Igor Gavrylko was at his home in west London when the Russian bombs began to fall on Ukraine, Luke Harding writes.
A British citizen originally from Ukraine, he had lived in the UK since 1996, working most recently for Nissan as a forecourt salesperson. He rang his boss. “I knew a Russian invasion was going to happen,” he said.
My Ukrainian grandfather fought against the Red Army and the Nazis in world war two. Now it’s my turn to help.
Gavrylko set off by car from Ealing and drove across Europe. By the time he arrived in Ukraine his elderly parents had already had a narrow escape. Russian missiles had destroyed the airport in their home town of Ivano-Frankivsk. He said: “My city was bombarded.”
Gavrylko arranged for his mother, sister and four-year-old niece to escape to Poland. His 74-year-old father, Bogdan, refused to leave.
Now based in the western city of Lviv, Gavrylko is one of thousands of volunteers from around the world who have come to Ukraine to defend the country from Russian attack. Some have Ukrainian roots. Others are military veterans with no family ties who have decided to fight with Ukraine’s army. According to Gavrylko, “several hundred” Britons have already arrived, including Ben Grant, the son of a Tory MP.
There are volunteers from Canada – which has a large Ukrainian diaspora community – and the US. A group of Canadians were spotted in Lviv’s Freedom Square this week, with a large Canadian flag on the back of their vehicle. They identified a cafe for breakfast using Google, only to discover it was closed. Others come from the Baltic states and Georgia, itself the victim of Russian aggression and a punitive five-day war in 2008.
Collectively, these recruits amount to the most significant international brigade since the Spanish civil war, when volunteers including leftwing intellectuals fought in communist-organised military units between 1936 and 1938 in support of Spain’s popular front government. Gavrylko said he was aware of these historical echoes. Ukraine, in his view, was now fighting Vladimir Putin and a 21st-century version of fascism.
For the first time in at least ten days, some military planes are flying over the sky above the city of Lviv, about 50 miles from the border with Poland, and a safe haven for hundreds of thousands of internally displaced Ukrainians, Lorenzo Tondo reports.

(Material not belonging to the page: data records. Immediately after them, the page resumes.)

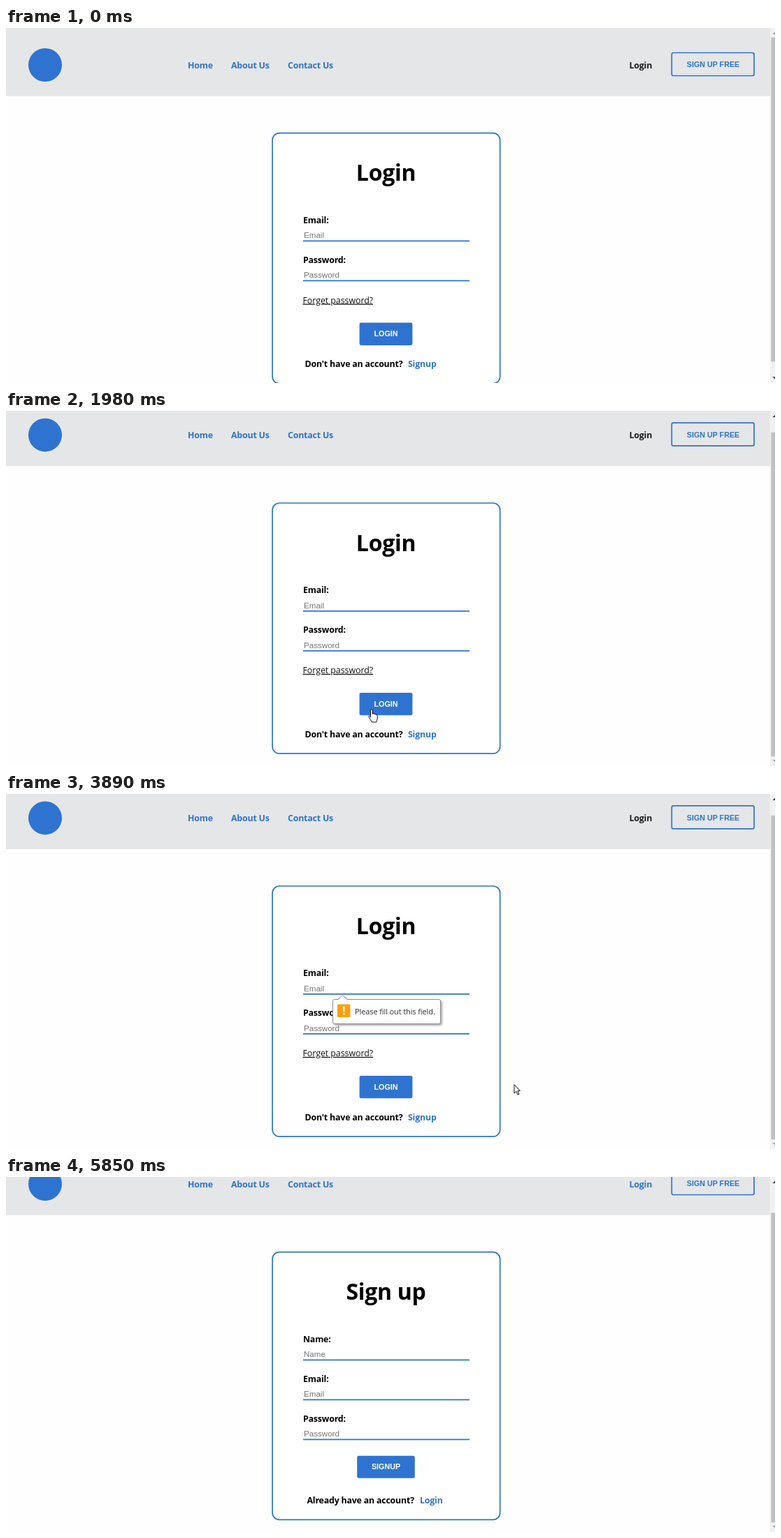
Recreate the animation shown at these times as an HTML page. Size 1100x509 px, loop 6.71 s.

```html
<!DOCTYPE html>
<html lang="en">
<head>
<meta charset="utf-8">
<title>Login and sign up</title>
<style>
  html, body { margin: 0; width: 100%; height: 100%; overflow: hidden; background: #fefefe; }
  svg { display: block; width: 100%; height: 100%; }
  text { font-family: "Open Sans", "Noto Sans", sans-serif; white-space: pre; }
  .bold { font-size: 12.4px; font-weight: 700; letter-spacing: -.2px; }
  .plain { font-size: 12.4px; letter-spacing: -.05px; fill: #111; }
  .title { font-size: 32px; font-weight: 700; letter-spacing: -.3px; text-anchor: middle; }
  .hint, .button { font-family: "Liberation Sans", Arial, sans-serif; }
  .hint { font-size: 11.6px; fill: #757575; }
  .button { font-size: 10.73px; font-weight: 700; text-anchor: middle; }
  .status { font-size: 9.66px; letter-spacing: -.2px; fill: #50545a; }
  .tip { font-size: 11px; letter-spacing: -.11px; fill: #333; }
  .blue { fill: #2f73d0; }
  .line { fill: none; stroke: #2f73d0; stroke-width: 1.7; }
  .white { fill: #fff; }
</style>
</head>
<body>
<svg id="stage" viewBox="0 0 1100 509" preserveAspectRatio="none"></svg>
<script>
const LOOP = 6710, TICK = 66.5;
const VIEW = 509, TRACK_TOP = 13.7, TRACK = 481.6;
const LOGIN_SCROLL = 18.6, SIGNUP_SCROLL = 43;
const SUBMIT = 2320, BLUR = 4430, SWITCH = 4640;

const text = (x, y, cls, str) => `<text x="${x}" y="${y}" class="${cls}">${str}</text>`;

const field = (y, name) =>
  text(425, y, "bold", name + ":") +
  text(426, y + 21.3, "hint", name) +
  `<path class="line" d="M425 ${y + 25.4}h238"/>`;

const card = (height, title) =>
  `<rect class="line" x="381.1" y="150.6" width="325.6" height="${height}" rx="10" style="fill:#fff"/>` +
  text(543.5, 219.2, "title", title);

const button = (x, y, w, h, label) =>
  `<rect class="blue" x="${x}" y="${y}" width="${w}" height="${h}" rx="2.4"/>` +
  text(x + w / 2, y + h / 2 + 3.6, "button white", label);

const header = `
  <rect width="1093" height="97.6" fill="#e5e6e8"/>
  <circle cx="56" cy="53" r="24" class="blue"/>
  ${text(260, 58, "bold blue", "Home")}
  ${text(322, 58, "bold blue", "About Us")}
  ${text(403, 58, "bold blue", "Contact Us")}
  <g id="navLogin">${text(891.5, 58, "bold", "Login")}</g>
  <rect class="line" x="952.3" y="35.5" width="117.8" height="33" rx="2.4"/>
  ${text(1011.5, 56.2, "button blue", "SIGN UP FREE")}`;

const login = card(359.2, "Login") + field(280, "Email") + field(337, "Password") +
  text(424.5, 394.5, "plain", "Forget password?").replace("<text", '<text text-decoration="underline"') +
  button(505.6, 422.5, 75.8, 32.4, "LOGIN") +
  text(427.5, 486.3, "bold", "Don't have an account?") +
  text(575, 486.3, "bold blue", "Signup") +
  `<path id="caret" d="M427.5 291v12.5" stroke="#000" stroke-width=".9"/>`;

const signup = card(383.8, "Sign up") + field(280, "Name") + field(337, "Email") + field(394, "Password") +
  button(502.2, 442.8, 82.6, 32, "SIGNUP") +
  text(430.5, 510.5, "bold", "Already have an account?") +
  text(592, 510.5, "bold blue", "Login");

const bubble = "M470 294.5h5l6.5-6 6.5 6h131q2.5 0 2.5 2.5v30q0 2.5-2.5 2.5h-149q-2.5 0-2.5-2.5v-30q0-2.5 2.5-2.5z";

const tooltip = `
  <path d="${bubble}" fill="#fff" stroke="#8c8c8c" style="filter:drop-shadow(2px 2px 1.5px #0005)"/>
  <rect x="474" y="301.6" width="18.4" height="18.4" rx="1" fill="#ff9f0a"/>
  <path d="M481.8 304.8h2.9l-.5 7.6h-1.9zM481.9 314h2.7v2.5h-2.7z" fill="#fff"/>
  ${text(499, 316.2, "tip", "Please fill out this field.")}`;

const scrollbar = `
  <rect x="1093" width="7" height="509" fill="#f1f1f1"/>
  <rect id="thumb" x="1094.4" width="5.6" fill="#c1c1c1"/>
  <path id="up" d="M1096.4 9l3.6-3.6V9z"/>
  <path id="down" d="M1096.4 500l3.6 3.6V500z"/>`;

const status = `
  <path d="M0 491.5h95.5q3.5 0 3.5 3.5v14H0z" fill="#dee1e6"/>
  ${text(-1.2, 504, "status", "localhost:3000/signup")}`;

const pointer = `
  <circle id="press" r="10" fill="#fff04a" fill-opacity=".75"/>
  <g fill="#fff" stroke="#000" stroke-width=".95" stroke-linejoin="round">
    <path id="arrow" d="M.5.5V13L3.4 10.3 5.5 15.1 7.5 14.2 5.4 9.6H9z"/>
    <path id="hand" d="M-1.5 11.5V1.2C-1.5-.6 1.2-.6 1.2 1.2V6.5C1.6 5.3 3.6 5.4 3.8 6.9 4.3 6 6 6.2 6.2 7.6 6.8 6.9 8.2 7.2 8.2 8.8V13C8.2 14.5 7 15.5 7 18H.2C.2 16-3.8 12.5-4 10.2-4 8.8-2.6 8.6-1.5 10.4"/>
  </g>`;

const group = (id, body) => `<g id="${id}">${body}</g>`;
document.getElementById("stage").innerHTML =
  group("page", header + group("login", login) + group("signup", signup)) +
  group("tooltip", tooltip) + scrollbar + group("status", status) + group("pointer", pointer);

const $ = id => document.getElementById(id);
const show = (id, on) => $(id).style.display = on ? "" : "none";
const clamp = v => Math.max(0, Math.min(1, v));
const ease = v => v * v * (3 - 2 * v);
const during = (t, a, b) => t >= a && t < b;

// time, x, y of the pointer's hot spot
const path = [
  [190, 1037, 497], [450, 930, 420], [850, 826, 338], [920, 821, 335.5], [1130, 821, 335.5],
  [1570, 702, 327], [1900, 523, 428], [2040, 523, 428], [2160, 523.5, 433], [2700, 523.5, 433],
  [2920, 524, 427], [3000, 540, 426], [3180, 769, 402], [3250, 769, 402], [3460, 787, 394],
  [3650, 787, 394], [4250, 611.5, 458], [4770, 611.5, 458], [5090, 689, 375.5],
  [5570, 689, 375.5], [5780, 926, 481], [5850, 926, 481]
];

function pointerAt(t) {
  const i = path.findIndex(p => p[0] > t);
  if (i < 1) return path[i ? path.length - 1 : 0].slice(1);
  const [t0, x0, y0] = path[i - 1], [t1, x1, y1] = path[i];
  const k = (t - t0) / (t1 - t0);
  return [x0 + (x1 - x0) * k, y0 + (y1 - y0) * k];
}

function scrollAt(t) {
  return t >= 5370 ? SIGNUP_SCROLL : LOGIN_SCROLL * ease(clamp((t - 1190) / 200));
}

function render(t) {
  const onSignup = t >= SWITCH, scroll = scrollAt(t);
  const max = onSignup ? SIGNUP_SCROLL : LOGIN_SCROLL;
  const ratio = TRACK / (VIEW + max);

  $("page").setAttribute("transform", `translate(0 ${-scroll})`);
  show("login", !onSignup);
  show("signup", onSignup);
  $("navLogin").setAttribute("fill", onSignup ? "#2f73d0" : "#1c1c1c");

  $("thumb").setAttribute("y", TRACK_TOP + scroll * ratio);
  $("thumb").setAttribute("height", VIEW * ratio);
  $("up").setAttribute("fill", scroll > 0 ? "#404040" : "#a3a3a3");
  $("down").setAttribute("fill", scroll < max - .5 ? "#404040" : "#a3a3a3");

  const focused = during(t, SUBMIT, BLUR);
  show("caret", focused && Math.floor((t - SUBMIT) / 495) % 2 === 0);
  $("tooltip").style.opacity = clamp((t - SUBMIT + 50) / 150) * clamp((BLUR + 100 - t) / 100);
  show("tooltip", during(t, SUBMIT, BLUR + 100));
  show("status", during(t, BLUR, 4970));

  // the pointer moves in even ticks, as in a screen recording
  const [x, y] = pointerAt(Math.floor((t + 10) / TICK) * TICK);
  const overLink = during(t, 4170, SWITCH);
  const overLogin = during(t, 1650, 3100) && x > 505 && x < 582 && y > 403 && y < 437;
  const hand = overLink || overLogin;
  show("pointer", during(t, 190, 5850));
  $("pointer").setAttribute("transform", `translate(${x} ${y})`);
  show("hand", hand);
  show("arrow", !hand);
  show("press", during(t, 2170, 2450) || during(t, BLUR, SWITCH));
}

const start = performance.now();
(function frame() {
  render((performance.now() - start) % LOOP);
  requestAnimationFrame(frame);
})();
</script>
</body>
</html>
```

It is still unclear whether the aircraft are Russian or Ukrainian. We all just hope they are friendlies.
On Friday, the cities of Lutsk and Ivano-Frankivsk, about 130km from here, have been targeted by Russian forces.